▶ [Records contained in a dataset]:
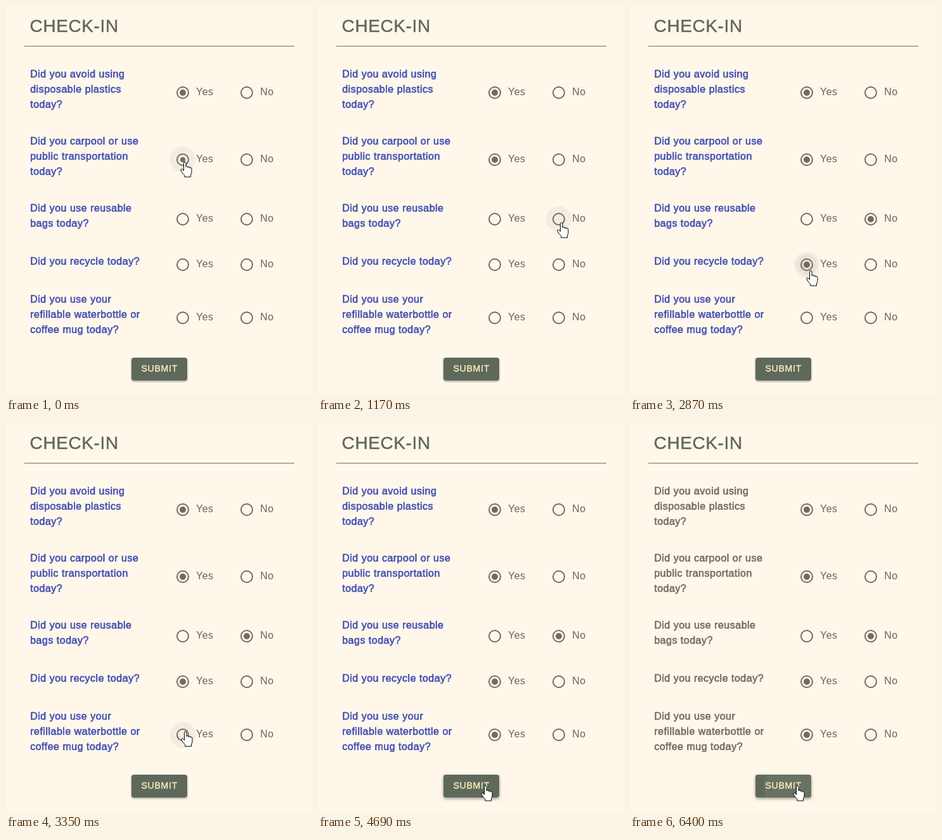
An HTML page that plays this animation: 483x615 px, repeating every 6.5 s.

```html
<!DOCTYPE html>
<html lang="en">
<head>
<meta charset="utf-8">
<title>Check-in form</title>
<style>
html, body { margin: 0; width: 100%; height: 100%; overflow: hidden; background: #fff7ea; }
svg { display: block; width: 483px; height: 615px; font-family: "Liberation Sans", Arial, sans-serif; }
.title { font-size: 28px; letter-spacing: .6px; fill: #5f665a; stroke: #5f665a; stroke-width: .4px; }
.question { font-size: 16px; letter-spacing: .5px; stroke-width: .65px; }
.label { font-size: 16px; letter-spacing: .5px; fill: #68655e; }
.submit { font-size: 14px; letter-spacing: .8px; fill: #f7efb8; stroke: #f7efb8; stroke-width: .4px; }
.ring { fill: none; stroke: #706c65; stroke-width: 2; }
.dot { fill: #706c65; }
.cursor { fill: #fff; stroke: #000; stroke-linejoin: round; }
</style>
</head>
<body>
<svg id="stage" viewBox="0 0 483 615">
  <defs>
    <clipPath id="buttonClip"><rect x="198" y="556" width="88" height="36" rx="4"/></clipPath>
    <filter id="blur" x="-20%" y="-40%" width="140%" height="180%"><feGaussianBlur id="spread" stdDeviation="1.5"/></filter>
  </defs>
  <rect width="483" height="615" fill="#fff7ea"/>
  <text class="title" x="37.6" y="41.3">CHECK-IN</text>
  <rect x="29" y="63" width="426" height="1" fill="#7a6a4e"/>
  <g id="form"></g>
  <rect id="shadow" x="198" width="88" height="36" rx="4" filter="url(#blur)"/>
  <rect x="198" y="556" width="88" height="36" rx="4" fill="#5e695c"/>
  <circle id="ripple" cx="265" cy="574" r="54" fill="#687262" clip-path="url(#buttonClip)"/>
  <text class="submit" x="213.4" y="578">SUBMIT</text>
  <path id="arrow" class="cursor" d="M.5 .5V16.5L4 13L6.5 18.5L9 17.5L6.5 12H11.5Z"/>
  <path id="hand" class="cursor" d="M-2.5 1.7Q-2.5 -.5-.8 -.5Q1 -.5 1 1.7V7.5Q1 6.2 2.7 6.2Q4.2 6.2 4.2 8.5Q4.2 7.2 5.8 7.2Q7.3 7.2 7.3 9.5Q7.3 8.3 8.5 8.3Q10 8.3 10 10.5V15.5Q10 18 8.5 20V23.2H-1.2V20.5Q-4.5 17.5-6.5 14Q-8 11-6 10.7Q-4.5 10.5-2.5 13.5Z"/>
</svg>
<script>
const LOOP = 6500, SENT = 6260, YES = 279, NO = 380;
const $ = id => document.getElementById(id);

// y: radio centre, top: first baseline, on/full: dot appears and reaches full size
const rows = [
  { y: 137, top: 113, lines: ["Did you avoid using", "disposable plastics", "today?"], x: YES, on: 0, full: 0 },
  { y: 243, top: 219, lines: ["Did you carpool or use", "public transportation", "today?"], x: YES, on: 0, full: 160,
    hover: [0, 280] },
  { y: 337, top: 325, lines: ["Did you use reusable", "bags today?"], x: NO, on: 1570, full: 1690,
    hover: [930, 1810], press: [1570, 1690] },
  { y: 409, top: 409, lines: ["Did you recycle today?"], x: YES, on: 2750, full: 2870,
    hover: [2060, 2990], press: [2750, 2990] },
  { y: 493, top: 469, lines: ["Did you use your", "refillable waterbottle or", "coffee mug today?"], x: YES, on: 3850, full: 3970,
    hover: [3350, 4210], press: [3850, 4090] }
];

// time, x, y of the pointer tip, shape
const path = [
  [0, 283, 247, "hand"], [160, 285, 250, "hand"], [280, 297, 266, "arrow"],
  [400, 318, 295, "arrow"], [520, 334, 318, "arrow"], [640, 340, 328, "arrow"],
  [780, 383, 364, "arrow"], [930, 389, 350, "hand"], [1050, 386, 345, "hand"],
  [1170, 385, 343, "hand"], [1690, 372, 354, "hand"], [1810, 325, 388, "arrow"],
  [1930, 295, 404, "hand"], [2060, 292, 406, "hand"], [2210, 288, 408, "hand"],
  [2870, 286, 419, "hand"], [2990, 285, 440, "arrow"], [3110, 284, 462, "arrow"],
  [3230, 283, 478, "hand"], [3350, 284, 488, "hand"], [4090, 281, 500, "hand"],
  [4210, 275, 530, "arrow"], [4330, 268, 558, "hand"], [4450, 265, 573, "hand"],
  [4570, 264, 573, "hand"], [4690, 265, 574, "hand"]
];

function add(parent, tag, attrs, text) {
  const el = document.createElementNS("http://www.w3.org/2000/svg", tag);
  for (const key in attrs) el.setAttribute(key, attrs[key]);
  if (text) el.textContent = text;
  return parent.appendChild(el);
}

const questions = add($("form"), "g", { class: "question" });
for (const row of rows) {
  row.lines.forEach((line, i) => add(questions, "text", { x: 38.2, y: row.top + 24 * i }, line));
  row.halo = add($("form"), "circle", { cx: row.x, cy: row.y, r: 20.5 });
  row.wave = add($("form"), "circle", { cx: row.x, cy: row.y, r: 16 });
  for (const [x, word, left] of [[YES, "Yes", 300], [NO, "No", 401.2]]) {
    add($("form"), "circle", { class: "ring", cx: x, cy: row.y, r: 9 });
    add($("form"), "text", { class: "label", x: left, y: row.y + 4 }, word);
  }
  row.dot = add($("form"), "circle", { class: "dot", cx: row.x, cy: row.y });
}

const within = (t, span) => !!span && t >= span[0] && t < span[1];

function draw(t) {
  for (const row of rows) {
    row.dot.setAttribute("r", t < row.on ? 0 : t < row.full ? 4 : 5);
    row.halo.setAttribute("fill-opacity", within(t, row.hover) ? .045 : 0);
    row.wave.setAttribute("fill-opacity", within(t, row.press) ? .04 : 0);
  }
  const ink = t < SENT ? "#4350b4" : "#716d67";
  questions.setAttribute("fill", ink);
  questions.setAttribute("stroke", ink);

  const over = t >= 4330;
  $("shadow").setAttribute("y", over ? 558 : 557.5);
  $("shadow").setAttribute("fill-opacity", over ? .4 : .38);
  $("spread").setAttribute("stdDeviation", over ? 2.5 : 1.5);
  $("ripple").setAttribute("opacity", t < SENT ? 0 : 1);

  const [, x, y, shape] = path.filter(p => p[0] <= t).pop();
  for (const id of ["hand", "arrow"]) {
    $(id).setAttribute("transform", `translate(${x} ${y})`);
    $(id).setAttribute("visibility", id === shape ? "visible" : "hidden");
  }
}

const start = performance.now();
function tick() {
  draw((performance.now() - start) % LOOP);
  requestAnimationFrame(tick);
}
tick();
</script>
</body>
</html>
```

▶ [Your assignment]: Your answer must be the entries written out word for word, without their pictures.

▶ [Answer below]:
An HTML page that plays this animation: 483x615 px, repeating every 6.5 s.

```html
<!DOCTYPE html>
<html lang="en">
<head>
<meta charset="utf-8">
<title>Check-in form</title>
<style>
html, body { margin: 0; width: 100%; height: 100%; overflow: hidden; background: #fff7ea; }
svg { display: block; width: 483px; height: 615px; font-family: "Liberation Sans", Arial, sans-serif; }
.title { font-size: 28px; letter-spacing: .6px; fill: #5f665a; stroke: #5f665a; stroke-width: .4px; }
.question { font-size: 16px; letter-spacing: .5px; stroke-width: .65px; }
.label { font-size: 16px; letter-spacing: .5px; fill: #68655e; }
.submit { font-size: 14px; letter-spacing: .8px; fill: #f7efb8; stroke: #f7efb8; stroke-width: .4px; }
.ring { fill: none; stroke: #706c65; stroke-width: 2; }
.dot { fill: #706c65; }
.cursor { fill: #fff; stroke: #000; stroke-linejoin: round; }
</style>
</head>
<body>
<svg id="stage" viewBox="0 0 483 615">
  <defs>
    <clipPath id="buttonClip"><rect x="198" y="556" width="88" height="36" rx="4"/></clipPath>
    <filter id="blur" x="-20%" y="-40%" width="140%" height="180%"><feGaussianBlur id="spread" stdDeviation="1.5"/></filter>
  </defs>
  <rect width="483" height="615" fill="#fff7ea"/>
  <text class="title" x="37.6" y="41.3">CHECK-IN</text>
  <rect x="29" y="63" width="426" height="1" fill="#7a6a4e"/>
  <g id="form"></g>
  <rect id="shadow" x="198" width="88" height="36" rx="4" filter="url(#blur)"/>
  <rect x="198" y="556" width="88" height="36" rx="4" fill="#5e695c"/>
  <circle id="ripple" cx="265" cy="574" r="54" fill="#687262" clip-path="url(#buttonClip)"/>
  <text class="submit" x="213.4" y="578">SUBMIT</text>
  <path id="arrow" class="cursor" d="M.5 .5V16.5L4 13L6.5 18.5L9 17.5L6.5 12H11.5Z"/>
  <path id="hand" class="cursor" d="M-2.5 1.7Q-2.5 -.5-.8 -.5Q1 -.5 1 1.7V7.5Q1 6.2 2.7 6.2Q4.2 6.2 4.2 8.5Q4.2 7.2 5.8 7.2Q7.3 7.2 7.3 9.5Q7.3 8.3 8.5 8.3Q10 8.3 10 10.5V15.5Q10 18 8.5 20V23.2H-1.2V20.5Q-4.5 17.5-6.5 14Q-8 11-6 10.7Q-4.5 10.5-2.5 13.5Z"/>
</svg>
<script>
const LOOP = 6500, SENT = 6260, YES = 279, NO = 380;
const $ = id => document.getElementById(id);

// y: radio centre, top: first baseline, on/full: dot appears and reaches full size
const rows = [
  { y: 137, top: 113, lines: ["Did you avoid using", "disposable plastics", "today?"], x: YES, on: 0, full: 0 },
  { y: 243, top: 219, lines: ["Did you carpool or use", "public transportation", "today?"], x: YES, on: 0, full: 160,
    hover: [0, 280] },
  { y: 337, top: 325, lines: ["Did you use reusable", "bags today?"], x: NO, on: 1570, full: 1690,
    hover: [930, 1810], press: [1570, 1690] },
  { y: 409, top: 409, lines: ["Did you recycle today?"], x: YES, on: 2750, full: 2870,
    hover: [2060, 2990], press: [2750, 2990] },
  { y: 493, top: 469, lines: ["Did you use your", "refillable waterbottle or", "coffee mug today?"], x: YES, on: 3850, full: 3970,
    hover: [3350, 4210], press: [3850, 4090] }
];

// time, x, y of the pointer tip, shape
const path = [
  [0, 283, 247, "hand"], [160, 285, 250, "hand"], [280, 297, 266, "arrow"],
  [400, 318, 295, "arrow"], [520, 334, 318, "arrow"], [640, 340, 328, "arrow"],
  [780, 383, 364, "arrow"], [930, 389, 350, "hand"], [1050, 386, 345, "hand"],
  [1170, 385, 343, "hand"], [1690, 372, 354, "hand"], [1810, 325, 388, "arrow"],
  [1930, 295, 404, "hand"], [2060, 292, 406, "hand"], [2210, 288, 408, "hand"],
  [2870, 286, 419, "hand"], [2990, 285, 440, "arrow"], [3110, 284, 462, "arrow"],
  [3230, 283, 478, "hand"], [3350, 284, 488, "hand"], [4090, 281, 500, "hand"],
  [4210, 275, 530, "arrow"], [4330, 268, 558, "hand"], [4450, 265, 573, "hand"],
  [4570, 264, 573, "hand"], [4690, 265, 574, "hand"]
];

function add(parent, tag, attrs, text) {
  const el = document.createElementNS("http://www.w3.org/2000/svg", tag);
  for (const key in attrs) el.setAttribute(key, attrs[key]);
  if (text) el.textContent = text;
  return parent.appendChild(el);
}

const questions = add($("form"), "g", { class: "question" });
for (const row of rows) {
  row.lines.forEach((line, i) => add(questions, "text", { x: 38.2, y: row.top + 24 * i }, line));
  row.halo = add($("form"), "circle", { cx: row.x, cy: row.y, r: 20.5 });
  row.wave = add($("form"), "circle", { cx: row.x, cy: row.y, r: 16 });
  for (const [x, word, left] of [[YES, "Yes", 300], [NO, "No", 401.2]]) {
    add($("form"), "circle", { class: "ring", cx: x, cy: row.y, r: 9 });
    add($("form"), "text", { class: "label", x: left, y: row.y + 4 }, word);
  }
  row.dot = add($("form"), "circle", { class: "dot", cx: row.x, cy: row.y });
}

const within = (t, span) => !!span && t >= span[0] && t < span[1];

function draw(t) {
  for (const row of rows) {
    row.dot.setAttribute("r", t < row.on ? 0 : t < row.full ? 4 : 5);
    row.halo.setAttribute("fill-opacity", within(t, row.hover) ? .045 : 0);
    row.wave.setAttribute("fill-opacity", within(t, row.press) ? .04 : 0);
  }
  const ink = t < SENT ? "#4350b4" : "#716d67";
  questions.setAttribute("fill", ink);
  questions.setAttribute("stroke", ink);

  const over = t >= 4330;
  $("shadow").setAttribute("y", over ? 558 : 557.5);
  $("shadow").setAttribute("fill-opacity", over ? .4 : .38);
  $("spread").setAttribute("stdDeviation", over ? 2.5 : 1.5);
  $("ripple").setAttribute("opacity", t < SENT ? 0 : 1);

  const [, x, y, shape] = path.filter(p => p[0] <= t).pop();
  for (const id of ["hand", "arrow"]) {
    $(id).setAttribute("transform", `translate(${x} ${y})`);
    $(id).setAttribute("visibility", id === shape ? "visible" : "hidden");
  }
}

const start = performance.now();
function tick() {
  draw((performance.now() - start) % LOOP);
  requestAnimationFrame(tick);
}
tick();
</script>
</body>
</html>
```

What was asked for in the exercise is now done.